The name of the train is derived from the Afghan cameleers who were the transport method used in the early days of exploring in the dry areas of inland Australia.

The largest eagle on earth, the Australian wedge tail eagle, conveys a sense of power, momentum and purpose. It is used as a symbol of the freedom and adventure experienced by one of the world's great rail journeys on the Indian Pacific between Sydney and Perth.
But that's jumping ahead - The Ghan runs from Adelaide to Darwin through the middle of Australia.

This work in bronze by Silvio Apponui is a life size replica of the Australian Wedge Tail Eagle.

The train's logo.

A panaroma of the train - some 30+ carriages.
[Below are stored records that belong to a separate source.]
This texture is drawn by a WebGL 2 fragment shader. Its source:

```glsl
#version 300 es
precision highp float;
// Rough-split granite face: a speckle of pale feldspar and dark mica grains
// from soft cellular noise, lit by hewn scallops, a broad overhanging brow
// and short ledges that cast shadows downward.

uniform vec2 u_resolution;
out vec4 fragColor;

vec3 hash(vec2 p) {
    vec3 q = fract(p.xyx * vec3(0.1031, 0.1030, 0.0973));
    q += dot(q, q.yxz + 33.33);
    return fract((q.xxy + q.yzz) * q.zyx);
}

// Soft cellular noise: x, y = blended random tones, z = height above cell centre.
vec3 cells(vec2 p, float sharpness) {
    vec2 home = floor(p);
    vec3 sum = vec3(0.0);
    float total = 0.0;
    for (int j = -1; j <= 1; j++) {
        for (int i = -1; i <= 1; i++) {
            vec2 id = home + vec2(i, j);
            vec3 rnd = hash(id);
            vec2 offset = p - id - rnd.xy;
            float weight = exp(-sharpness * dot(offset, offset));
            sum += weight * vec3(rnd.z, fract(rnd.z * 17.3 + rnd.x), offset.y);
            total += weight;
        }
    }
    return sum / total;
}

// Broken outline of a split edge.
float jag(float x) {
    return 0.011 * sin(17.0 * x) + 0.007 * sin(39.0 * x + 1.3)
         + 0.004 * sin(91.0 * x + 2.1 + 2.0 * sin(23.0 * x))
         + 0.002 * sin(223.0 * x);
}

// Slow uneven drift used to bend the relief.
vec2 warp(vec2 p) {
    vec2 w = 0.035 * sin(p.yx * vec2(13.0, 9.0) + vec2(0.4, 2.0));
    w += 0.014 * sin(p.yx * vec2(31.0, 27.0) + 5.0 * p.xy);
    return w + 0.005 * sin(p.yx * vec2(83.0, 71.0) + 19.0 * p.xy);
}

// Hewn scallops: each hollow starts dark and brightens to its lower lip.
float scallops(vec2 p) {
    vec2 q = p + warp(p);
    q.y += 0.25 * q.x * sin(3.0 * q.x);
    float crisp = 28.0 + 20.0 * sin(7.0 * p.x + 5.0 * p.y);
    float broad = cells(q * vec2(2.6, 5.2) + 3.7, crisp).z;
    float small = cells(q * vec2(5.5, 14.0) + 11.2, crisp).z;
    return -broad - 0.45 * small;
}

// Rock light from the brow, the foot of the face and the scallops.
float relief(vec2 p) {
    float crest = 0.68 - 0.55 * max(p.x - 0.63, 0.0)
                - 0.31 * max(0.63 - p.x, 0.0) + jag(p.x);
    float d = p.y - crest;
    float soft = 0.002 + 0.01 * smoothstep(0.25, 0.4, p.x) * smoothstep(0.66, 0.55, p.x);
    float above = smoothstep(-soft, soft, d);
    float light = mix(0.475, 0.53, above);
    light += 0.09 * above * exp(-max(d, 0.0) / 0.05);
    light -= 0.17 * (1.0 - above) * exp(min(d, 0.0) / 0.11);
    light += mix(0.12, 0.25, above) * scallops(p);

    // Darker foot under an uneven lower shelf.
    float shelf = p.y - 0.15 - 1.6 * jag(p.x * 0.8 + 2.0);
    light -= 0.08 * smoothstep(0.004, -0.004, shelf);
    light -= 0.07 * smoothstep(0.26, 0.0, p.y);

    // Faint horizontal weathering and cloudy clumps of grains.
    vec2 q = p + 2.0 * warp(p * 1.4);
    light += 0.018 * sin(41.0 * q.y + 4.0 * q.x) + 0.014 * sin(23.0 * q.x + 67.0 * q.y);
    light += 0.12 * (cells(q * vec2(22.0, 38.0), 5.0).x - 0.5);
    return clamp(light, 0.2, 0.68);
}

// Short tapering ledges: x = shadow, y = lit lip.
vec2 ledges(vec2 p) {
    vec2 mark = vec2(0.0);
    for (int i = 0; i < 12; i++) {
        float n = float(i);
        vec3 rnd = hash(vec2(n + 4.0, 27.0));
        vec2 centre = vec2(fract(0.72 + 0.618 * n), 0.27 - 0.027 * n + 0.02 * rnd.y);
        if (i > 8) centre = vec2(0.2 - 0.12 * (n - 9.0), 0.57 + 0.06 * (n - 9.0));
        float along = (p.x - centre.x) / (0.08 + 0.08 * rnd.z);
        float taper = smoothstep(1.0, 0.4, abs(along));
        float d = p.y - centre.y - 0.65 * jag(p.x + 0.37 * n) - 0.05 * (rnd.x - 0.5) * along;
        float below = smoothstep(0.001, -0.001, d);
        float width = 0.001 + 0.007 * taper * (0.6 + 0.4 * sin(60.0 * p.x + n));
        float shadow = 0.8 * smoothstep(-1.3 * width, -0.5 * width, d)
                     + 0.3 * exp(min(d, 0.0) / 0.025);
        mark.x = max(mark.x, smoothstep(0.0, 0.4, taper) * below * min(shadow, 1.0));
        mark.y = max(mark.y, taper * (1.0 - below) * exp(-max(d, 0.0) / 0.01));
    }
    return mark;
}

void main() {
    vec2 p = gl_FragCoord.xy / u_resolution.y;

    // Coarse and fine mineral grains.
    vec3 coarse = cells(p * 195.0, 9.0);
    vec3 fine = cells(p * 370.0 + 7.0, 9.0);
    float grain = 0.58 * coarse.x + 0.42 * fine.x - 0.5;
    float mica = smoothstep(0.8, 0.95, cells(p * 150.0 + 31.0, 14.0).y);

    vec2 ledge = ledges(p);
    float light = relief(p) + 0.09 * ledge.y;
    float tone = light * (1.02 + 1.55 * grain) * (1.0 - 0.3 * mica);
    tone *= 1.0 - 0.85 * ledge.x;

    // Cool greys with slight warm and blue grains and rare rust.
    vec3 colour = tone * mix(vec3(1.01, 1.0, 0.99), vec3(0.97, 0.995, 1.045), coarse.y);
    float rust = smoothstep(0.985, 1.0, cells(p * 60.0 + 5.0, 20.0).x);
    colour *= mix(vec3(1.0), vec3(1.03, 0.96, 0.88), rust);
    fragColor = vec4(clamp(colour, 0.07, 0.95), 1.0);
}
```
1100km from Adelaide is the town of Marla, population 100. The train stops here to see the sunrise, and breakfast.

Next Stop: Alice Springs
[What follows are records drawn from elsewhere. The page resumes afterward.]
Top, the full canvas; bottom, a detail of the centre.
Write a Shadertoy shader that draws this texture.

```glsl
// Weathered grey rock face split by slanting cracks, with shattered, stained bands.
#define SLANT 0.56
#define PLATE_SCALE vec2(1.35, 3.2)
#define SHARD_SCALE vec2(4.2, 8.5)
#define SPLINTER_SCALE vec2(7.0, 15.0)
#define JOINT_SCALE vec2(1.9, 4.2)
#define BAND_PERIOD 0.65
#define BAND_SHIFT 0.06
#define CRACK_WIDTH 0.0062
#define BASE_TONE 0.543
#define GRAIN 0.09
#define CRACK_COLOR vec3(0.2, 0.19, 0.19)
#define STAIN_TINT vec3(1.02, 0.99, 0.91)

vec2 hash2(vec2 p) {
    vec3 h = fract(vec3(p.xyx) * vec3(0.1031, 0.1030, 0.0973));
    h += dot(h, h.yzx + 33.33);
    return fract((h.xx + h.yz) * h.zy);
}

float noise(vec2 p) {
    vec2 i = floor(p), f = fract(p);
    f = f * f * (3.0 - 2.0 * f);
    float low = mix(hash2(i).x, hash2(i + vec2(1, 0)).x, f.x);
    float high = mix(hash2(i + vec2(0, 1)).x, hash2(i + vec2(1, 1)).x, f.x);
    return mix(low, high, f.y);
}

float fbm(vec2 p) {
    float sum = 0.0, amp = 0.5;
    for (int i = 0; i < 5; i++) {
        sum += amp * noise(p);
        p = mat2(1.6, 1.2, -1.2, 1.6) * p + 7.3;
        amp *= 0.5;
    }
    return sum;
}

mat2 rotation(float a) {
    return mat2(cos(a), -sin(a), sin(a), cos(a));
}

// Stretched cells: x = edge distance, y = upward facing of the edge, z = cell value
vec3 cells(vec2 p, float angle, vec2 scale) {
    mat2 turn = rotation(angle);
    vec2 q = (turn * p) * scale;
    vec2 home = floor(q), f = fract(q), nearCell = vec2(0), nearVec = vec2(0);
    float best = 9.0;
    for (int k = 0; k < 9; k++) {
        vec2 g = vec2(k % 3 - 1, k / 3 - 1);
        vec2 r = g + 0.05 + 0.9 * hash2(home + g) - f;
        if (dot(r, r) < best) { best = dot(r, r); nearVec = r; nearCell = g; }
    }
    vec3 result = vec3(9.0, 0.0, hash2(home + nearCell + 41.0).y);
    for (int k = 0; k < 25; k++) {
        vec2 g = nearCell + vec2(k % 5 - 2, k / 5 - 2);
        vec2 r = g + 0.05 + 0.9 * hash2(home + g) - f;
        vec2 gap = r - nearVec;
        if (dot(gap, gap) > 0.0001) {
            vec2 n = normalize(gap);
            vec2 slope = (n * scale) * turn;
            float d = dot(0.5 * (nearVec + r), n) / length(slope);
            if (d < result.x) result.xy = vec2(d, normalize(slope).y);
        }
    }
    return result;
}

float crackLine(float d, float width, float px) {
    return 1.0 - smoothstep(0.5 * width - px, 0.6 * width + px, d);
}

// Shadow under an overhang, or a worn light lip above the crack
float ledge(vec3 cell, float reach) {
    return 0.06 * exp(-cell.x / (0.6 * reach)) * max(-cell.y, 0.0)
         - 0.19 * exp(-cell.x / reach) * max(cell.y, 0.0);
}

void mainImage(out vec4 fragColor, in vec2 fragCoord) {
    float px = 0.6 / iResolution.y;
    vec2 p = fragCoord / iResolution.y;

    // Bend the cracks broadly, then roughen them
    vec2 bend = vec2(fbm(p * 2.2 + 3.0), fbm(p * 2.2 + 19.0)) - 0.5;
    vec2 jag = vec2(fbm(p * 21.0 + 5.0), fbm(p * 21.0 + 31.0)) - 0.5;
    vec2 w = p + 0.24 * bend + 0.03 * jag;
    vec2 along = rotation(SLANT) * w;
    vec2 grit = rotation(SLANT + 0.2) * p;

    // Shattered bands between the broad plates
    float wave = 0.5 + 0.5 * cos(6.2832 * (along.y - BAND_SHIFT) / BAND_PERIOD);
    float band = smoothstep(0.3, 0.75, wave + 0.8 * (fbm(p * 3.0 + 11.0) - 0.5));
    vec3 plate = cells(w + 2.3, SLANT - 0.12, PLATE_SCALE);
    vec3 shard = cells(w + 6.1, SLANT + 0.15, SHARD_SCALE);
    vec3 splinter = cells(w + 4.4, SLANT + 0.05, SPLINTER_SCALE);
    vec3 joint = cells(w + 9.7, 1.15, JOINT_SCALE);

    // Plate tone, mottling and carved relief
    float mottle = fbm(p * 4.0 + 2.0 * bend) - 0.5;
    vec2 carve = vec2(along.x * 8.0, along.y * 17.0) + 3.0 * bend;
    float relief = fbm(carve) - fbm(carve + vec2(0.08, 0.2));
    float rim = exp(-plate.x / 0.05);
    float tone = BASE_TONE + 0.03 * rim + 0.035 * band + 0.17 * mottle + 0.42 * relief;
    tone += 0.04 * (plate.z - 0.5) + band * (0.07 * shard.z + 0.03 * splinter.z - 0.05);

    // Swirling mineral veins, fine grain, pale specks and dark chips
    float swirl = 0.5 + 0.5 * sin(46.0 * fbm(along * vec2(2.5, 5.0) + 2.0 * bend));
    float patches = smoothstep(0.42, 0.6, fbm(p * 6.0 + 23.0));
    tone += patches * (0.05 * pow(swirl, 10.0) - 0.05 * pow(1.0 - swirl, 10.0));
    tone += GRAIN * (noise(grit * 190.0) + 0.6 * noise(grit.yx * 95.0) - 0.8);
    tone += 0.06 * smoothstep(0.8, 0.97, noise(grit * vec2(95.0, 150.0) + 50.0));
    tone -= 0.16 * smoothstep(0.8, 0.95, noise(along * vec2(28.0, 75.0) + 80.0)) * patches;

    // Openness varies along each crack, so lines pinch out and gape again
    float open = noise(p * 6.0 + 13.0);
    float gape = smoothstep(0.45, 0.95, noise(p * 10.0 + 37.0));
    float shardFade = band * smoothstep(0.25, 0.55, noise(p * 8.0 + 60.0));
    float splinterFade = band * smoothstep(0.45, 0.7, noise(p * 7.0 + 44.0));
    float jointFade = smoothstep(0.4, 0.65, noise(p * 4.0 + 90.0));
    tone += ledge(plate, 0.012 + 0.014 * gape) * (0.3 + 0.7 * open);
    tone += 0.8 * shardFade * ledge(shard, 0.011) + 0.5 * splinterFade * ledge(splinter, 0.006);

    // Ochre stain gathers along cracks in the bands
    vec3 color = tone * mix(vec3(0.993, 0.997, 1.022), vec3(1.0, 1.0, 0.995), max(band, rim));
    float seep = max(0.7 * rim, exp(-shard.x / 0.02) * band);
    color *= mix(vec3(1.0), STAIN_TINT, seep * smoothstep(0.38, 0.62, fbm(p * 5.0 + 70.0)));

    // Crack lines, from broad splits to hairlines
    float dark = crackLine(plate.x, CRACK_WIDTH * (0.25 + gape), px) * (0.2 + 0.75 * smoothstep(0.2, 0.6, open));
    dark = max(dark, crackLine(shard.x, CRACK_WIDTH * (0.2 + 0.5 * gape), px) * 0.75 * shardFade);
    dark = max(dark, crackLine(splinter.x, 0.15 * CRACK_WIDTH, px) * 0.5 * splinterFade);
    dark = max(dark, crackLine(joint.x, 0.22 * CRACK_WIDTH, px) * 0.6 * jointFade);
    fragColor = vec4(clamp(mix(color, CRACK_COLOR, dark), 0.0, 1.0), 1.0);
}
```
This is The Gap in the MacDonald Ranges on the southern side of Alice Springs. The cameleers used it, the road and rail line go through. And the folding of the rock strata at about 30 degrees shows the enormous forces at work.

The Alice Springs train station, where we left the train for a while to visit places in or around Alice. The statue honours the Afghan cameleers who transported goods around the interior of a harsh country.
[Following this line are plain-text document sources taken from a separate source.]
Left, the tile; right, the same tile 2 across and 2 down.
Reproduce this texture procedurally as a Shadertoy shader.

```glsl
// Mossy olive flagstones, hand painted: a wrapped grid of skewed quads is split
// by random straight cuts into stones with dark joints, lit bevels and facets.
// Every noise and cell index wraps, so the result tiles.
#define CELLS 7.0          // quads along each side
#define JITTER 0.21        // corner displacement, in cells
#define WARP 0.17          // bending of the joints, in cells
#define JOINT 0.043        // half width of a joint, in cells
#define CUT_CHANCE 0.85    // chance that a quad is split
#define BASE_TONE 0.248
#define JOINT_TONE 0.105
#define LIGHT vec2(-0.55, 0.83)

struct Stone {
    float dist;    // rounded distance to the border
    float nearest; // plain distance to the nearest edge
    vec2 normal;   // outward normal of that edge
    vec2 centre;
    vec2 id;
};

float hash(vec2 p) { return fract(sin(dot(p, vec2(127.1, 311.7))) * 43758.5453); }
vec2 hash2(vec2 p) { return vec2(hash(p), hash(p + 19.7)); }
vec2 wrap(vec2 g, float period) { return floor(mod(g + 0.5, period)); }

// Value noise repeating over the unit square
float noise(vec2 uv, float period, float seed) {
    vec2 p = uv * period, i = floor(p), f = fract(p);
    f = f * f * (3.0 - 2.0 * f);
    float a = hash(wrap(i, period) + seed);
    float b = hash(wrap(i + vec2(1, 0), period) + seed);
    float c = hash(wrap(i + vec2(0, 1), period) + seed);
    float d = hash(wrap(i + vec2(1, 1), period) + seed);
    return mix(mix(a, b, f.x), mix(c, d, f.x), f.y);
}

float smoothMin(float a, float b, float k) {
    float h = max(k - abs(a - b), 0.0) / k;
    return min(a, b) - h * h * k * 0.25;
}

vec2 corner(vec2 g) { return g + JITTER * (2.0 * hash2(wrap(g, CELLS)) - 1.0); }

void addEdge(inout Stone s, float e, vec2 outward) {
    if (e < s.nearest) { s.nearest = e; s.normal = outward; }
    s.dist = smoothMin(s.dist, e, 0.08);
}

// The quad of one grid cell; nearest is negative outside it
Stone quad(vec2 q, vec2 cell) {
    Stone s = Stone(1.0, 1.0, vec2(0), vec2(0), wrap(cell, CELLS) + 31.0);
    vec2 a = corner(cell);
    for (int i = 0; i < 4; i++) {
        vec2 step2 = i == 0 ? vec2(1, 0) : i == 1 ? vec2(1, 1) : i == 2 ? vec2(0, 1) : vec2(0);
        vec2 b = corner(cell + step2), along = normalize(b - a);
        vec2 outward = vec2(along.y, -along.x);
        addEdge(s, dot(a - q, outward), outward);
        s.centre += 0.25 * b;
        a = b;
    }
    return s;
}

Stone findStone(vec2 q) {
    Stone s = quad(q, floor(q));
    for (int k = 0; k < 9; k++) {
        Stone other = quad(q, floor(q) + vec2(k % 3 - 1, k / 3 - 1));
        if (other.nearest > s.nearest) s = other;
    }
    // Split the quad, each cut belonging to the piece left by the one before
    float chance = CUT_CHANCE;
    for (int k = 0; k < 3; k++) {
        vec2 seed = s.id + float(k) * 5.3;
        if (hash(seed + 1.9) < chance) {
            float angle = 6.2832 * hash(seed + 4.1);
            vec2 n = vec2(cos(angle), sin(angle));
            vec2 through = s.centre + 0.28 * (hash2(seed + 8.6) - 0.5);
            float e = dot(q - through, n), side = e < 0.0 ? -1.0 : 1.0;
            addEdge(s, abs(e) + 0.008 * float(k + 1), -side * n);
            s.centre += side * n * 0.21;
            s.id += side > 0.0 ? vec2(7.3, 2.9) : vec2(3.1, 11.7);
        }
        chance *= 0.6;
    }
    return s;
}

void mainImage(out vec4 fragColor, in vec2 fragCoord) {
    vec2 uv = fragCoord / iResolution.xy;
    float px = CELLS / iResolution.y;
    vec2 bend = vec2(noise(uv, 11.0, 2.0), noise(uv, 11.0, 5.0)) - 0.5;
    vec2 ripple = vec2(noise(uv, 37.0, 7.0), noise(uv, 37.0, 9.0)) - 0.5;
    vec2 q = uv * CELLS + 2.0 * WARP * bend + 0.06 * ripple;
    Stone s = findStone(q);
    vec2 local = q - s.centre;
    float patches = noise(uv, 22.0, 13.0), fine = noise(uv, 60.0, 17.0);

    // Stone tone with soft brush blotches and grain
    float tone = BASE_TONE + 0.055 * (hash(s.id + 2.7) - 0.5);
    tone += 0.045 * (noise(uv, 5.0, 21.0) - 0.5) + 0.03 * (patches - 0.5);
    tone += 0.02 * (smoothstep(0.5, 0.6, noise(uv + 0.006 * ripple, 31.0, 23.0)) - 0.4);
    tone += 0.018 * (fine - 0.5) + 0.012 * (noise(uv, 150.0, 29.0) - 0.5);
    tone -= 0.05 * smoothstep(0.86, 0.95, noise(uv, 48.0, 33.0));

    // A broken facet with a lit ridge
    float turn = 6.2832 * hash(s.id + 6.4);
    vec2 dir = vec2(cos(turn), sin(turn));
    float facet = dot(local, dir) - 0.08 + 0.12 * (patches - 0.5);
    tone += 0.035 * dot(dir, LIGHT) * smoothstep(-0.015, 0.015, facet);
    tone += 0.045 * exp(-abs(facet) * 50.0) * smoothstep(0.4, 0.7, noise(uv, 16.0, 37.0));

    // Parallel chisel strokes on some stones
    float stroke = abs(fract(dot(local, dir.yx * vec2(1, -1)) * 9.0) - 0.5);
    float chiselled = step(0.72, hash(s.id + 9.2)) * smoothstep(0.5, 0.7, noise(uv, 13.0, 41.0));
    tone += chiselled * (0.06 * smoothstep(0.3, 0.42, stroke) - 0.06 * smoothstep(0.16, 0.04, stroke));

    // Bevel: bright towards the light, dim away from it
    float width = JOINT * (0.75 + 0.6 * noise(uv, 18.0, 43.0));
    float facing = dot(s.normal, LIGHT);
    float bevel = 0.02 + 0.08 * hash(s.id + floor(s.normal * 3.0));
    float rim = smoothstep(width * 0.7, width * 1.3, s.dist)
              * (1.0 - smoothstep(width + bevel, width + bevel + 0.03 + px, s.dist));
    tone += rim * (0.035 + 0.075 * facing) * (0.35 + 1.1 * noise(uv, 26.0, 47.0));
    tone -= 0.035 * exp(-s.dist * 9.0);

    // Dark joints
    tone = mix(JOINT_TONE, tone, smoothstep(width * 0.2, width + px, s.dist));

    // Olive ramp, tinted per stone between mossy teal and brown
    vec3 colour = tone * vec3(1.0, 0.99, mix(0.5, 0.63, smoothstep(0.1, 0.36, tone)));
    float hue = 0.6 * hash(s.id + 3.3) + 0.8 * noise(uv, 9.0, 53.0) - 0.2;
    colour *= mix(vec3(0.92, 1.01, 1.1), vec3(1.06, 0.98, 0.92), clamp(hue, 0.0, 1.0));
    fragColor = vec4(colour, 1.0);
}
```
There is a narrow gap in the ranges a few km west of Alice. During the wet season the dry river bed flows quite quickly.


Darwin is the destination for this train, but we stop for an "off train excursion" at Katherine 320km south of there. It's population of 6,300 (2016 census) makes it a metropolis by comparison with Marla.

Katherine is the gateway to Nitmiluk National Park, which includes Katherine Gorge. The river level rises significantly during the wet season (summer down south).

Bats everywhere!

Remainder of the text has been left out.